In herbal medicine, echinacea is used for treating the cold, preventing fungal infections and as a cure for urinary tract infections, migraines and Chronic Fatigue Syndrome. Possible uses for goldenseal include UTI, hemorrhoids, stomach pain, gastrointestinal ulcers and colitis.
Echinacea contains chemicals that reduce inflammation and destroy the cells that cause fungal infections. The chemical berberine found in goldenseal fights E.coli bacteria that cause infections of the digestive and urinary tracts.
Echinacea and goldenseal are safe for short-term use, but the effects of these herbs when used for an extended period of months or years are unknown, according to RxList.
Goldenseal interferes with the actions of many drugs and increases the risk for their side effects, including cyclosporine antibiotics, the heart drug Digoxin, antidepressants like Prozac, blood pressure medications like Lopressor, analgesics like Ultram, sexual dysfunction medications such as Viagra and allergy medications like Allegra.
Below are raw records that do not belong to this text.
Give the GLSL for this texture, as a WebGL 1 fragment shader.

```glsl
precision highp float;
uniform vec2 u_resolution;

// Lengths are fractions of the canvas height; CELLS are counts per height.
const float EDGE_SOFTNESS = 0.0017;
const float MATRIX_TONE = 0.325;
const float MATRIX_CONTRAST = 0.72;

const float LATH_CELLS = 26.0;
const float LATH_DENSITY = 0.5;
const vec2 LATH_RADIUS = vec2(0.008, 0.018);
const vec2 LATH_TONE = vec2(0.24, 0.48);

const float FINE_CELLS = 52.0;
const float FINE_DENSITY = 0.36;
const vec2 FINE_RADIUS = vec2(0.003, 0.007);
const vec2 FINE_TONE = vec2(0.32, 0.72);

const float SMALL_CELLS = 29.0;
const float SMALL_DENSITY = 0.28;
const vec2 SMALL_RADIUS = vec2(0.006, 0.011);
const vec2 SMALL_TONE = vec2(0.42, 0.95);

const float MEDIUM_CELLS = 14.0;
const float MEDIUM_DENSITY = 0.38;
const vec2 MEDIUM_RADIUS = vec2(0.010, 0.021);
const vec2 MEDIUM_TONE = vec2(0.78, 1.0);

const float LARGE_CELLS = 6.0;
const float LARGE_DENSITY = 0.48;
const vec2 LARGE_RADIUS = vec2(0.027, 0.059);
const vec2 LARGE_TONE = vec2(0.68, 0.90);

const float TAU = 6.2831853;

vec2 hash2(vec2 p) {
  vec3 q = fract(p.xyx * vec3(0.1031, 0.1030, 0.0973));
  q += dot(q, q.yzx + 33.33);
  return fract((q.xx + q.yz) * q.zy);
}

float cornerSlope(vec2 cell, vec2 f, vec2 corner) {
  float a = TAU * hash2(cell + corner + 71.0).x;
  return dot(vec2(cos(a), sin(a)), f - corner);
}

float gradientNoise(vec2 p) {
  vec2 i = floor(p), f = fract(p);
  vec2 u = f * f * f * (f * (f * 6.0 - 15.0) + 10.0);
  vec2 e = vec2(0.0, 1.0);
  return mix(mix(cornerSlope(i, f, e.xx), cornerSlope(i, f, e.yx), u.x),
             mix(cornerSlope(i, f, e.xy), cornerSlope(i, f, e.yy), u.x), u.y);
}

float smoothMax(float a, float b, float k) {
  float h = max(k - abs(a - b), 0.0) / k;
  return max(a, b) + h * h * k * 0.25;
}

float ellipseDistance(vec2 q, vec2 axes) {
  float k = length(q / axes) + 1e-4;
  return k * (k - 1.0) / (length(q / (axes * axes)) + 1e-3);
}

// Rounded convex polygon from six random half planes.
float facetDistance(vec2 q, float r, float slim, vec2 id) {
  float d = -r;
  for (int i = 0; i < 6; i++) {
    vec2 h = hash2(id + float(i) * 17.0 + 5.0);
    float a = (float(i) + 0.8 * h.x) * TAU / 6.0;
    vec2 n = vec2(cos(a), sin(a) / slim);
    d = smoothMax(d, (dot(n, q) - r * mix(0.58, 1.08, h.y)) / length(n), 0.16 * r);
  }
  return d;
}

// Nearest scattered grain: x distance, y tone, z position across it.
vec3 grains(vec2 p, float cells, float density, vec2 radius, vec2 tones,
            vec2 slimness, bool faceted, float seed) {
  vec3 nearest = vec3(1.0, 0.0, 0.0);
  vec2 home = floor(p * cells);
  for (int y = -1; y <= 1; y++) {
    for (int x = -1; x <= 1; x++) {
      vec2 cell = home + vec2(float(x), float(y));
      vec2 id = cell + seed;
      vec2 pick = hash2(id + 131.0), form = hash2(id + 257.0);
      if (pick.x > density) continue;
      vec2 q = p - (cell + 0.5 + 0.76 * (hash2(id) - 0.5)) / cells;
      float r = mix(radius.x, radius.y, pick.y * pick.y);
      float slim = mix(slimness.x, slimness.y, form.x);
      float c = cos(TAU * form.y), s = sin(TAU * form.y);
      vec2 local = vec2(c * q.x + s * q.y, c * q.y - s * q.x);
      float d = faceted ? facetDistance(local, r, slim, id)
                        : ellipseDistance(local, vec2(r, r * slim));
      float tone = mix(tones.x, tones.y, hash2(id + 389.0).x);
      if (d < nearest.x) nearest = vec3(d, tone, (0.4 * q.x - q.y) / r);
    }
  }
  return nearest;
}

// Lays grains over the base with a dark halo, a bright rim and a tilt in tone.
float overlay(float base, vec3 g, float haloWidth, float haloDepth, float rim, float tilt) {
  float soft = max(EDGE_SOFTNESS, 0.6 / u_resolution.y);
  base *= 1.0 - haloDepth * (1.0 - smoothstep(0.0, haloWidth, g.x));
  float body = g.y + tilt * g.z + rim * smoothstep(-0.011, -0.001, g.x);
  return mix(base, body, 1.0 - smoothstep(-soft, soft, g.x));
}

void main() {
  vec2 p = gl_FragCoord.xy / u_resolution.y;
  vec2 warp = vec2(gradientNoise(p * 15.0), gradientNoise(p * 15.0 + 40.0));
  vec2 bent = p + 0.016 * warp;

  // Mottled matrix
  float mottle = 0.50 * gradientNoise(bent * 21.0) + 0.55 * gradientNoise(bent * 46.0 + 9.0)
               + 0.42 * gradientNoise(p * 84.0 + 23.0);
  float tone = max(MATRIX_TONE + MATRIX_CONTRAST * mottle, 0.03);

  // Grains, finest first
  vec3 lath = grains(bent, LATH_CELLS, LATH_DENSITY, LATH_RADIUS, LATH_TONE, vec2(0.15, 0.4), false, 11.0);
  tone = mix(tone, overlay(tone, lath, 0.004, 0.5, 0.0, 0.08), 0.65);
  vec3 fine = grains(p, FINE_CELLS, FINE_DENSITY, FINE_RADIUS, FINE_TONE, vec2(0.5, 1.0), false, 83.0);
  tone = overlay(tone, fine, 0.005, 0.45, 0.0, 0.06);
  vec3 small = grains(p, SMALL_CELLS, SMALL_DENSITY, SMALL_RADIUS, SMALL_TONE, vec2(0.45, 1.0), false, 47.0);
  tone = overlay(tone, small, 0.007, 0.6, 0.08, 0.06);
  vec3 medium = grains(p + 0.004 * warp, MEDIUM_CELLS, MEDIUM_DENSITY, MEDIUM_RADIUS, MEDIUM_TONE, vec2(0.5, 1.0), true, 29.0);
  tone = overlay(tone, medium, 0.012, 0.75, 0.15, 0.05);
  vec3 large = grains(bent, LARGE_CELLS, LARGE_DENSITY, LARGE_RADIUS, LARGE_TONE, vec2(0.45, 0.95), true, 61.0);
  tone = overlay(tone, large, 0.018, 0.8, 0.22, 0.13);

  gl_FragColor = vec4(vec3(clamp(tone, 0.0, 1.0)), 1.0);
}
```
Echinacea has the potential to cause side effects like fever, nausea, vomiting, stomach pain, diarrhea, headaches, dizziness and insomnia.
If you have an allergy to ragweed or daisy, are pregnant or nursing, or have a medical history of multiple sclerosis, lupus or rheumatoid arthritis, you should not take echinacea. Patients who are pregnant or nursing or taking a drug affected by goldenseal should avoid using the supplement.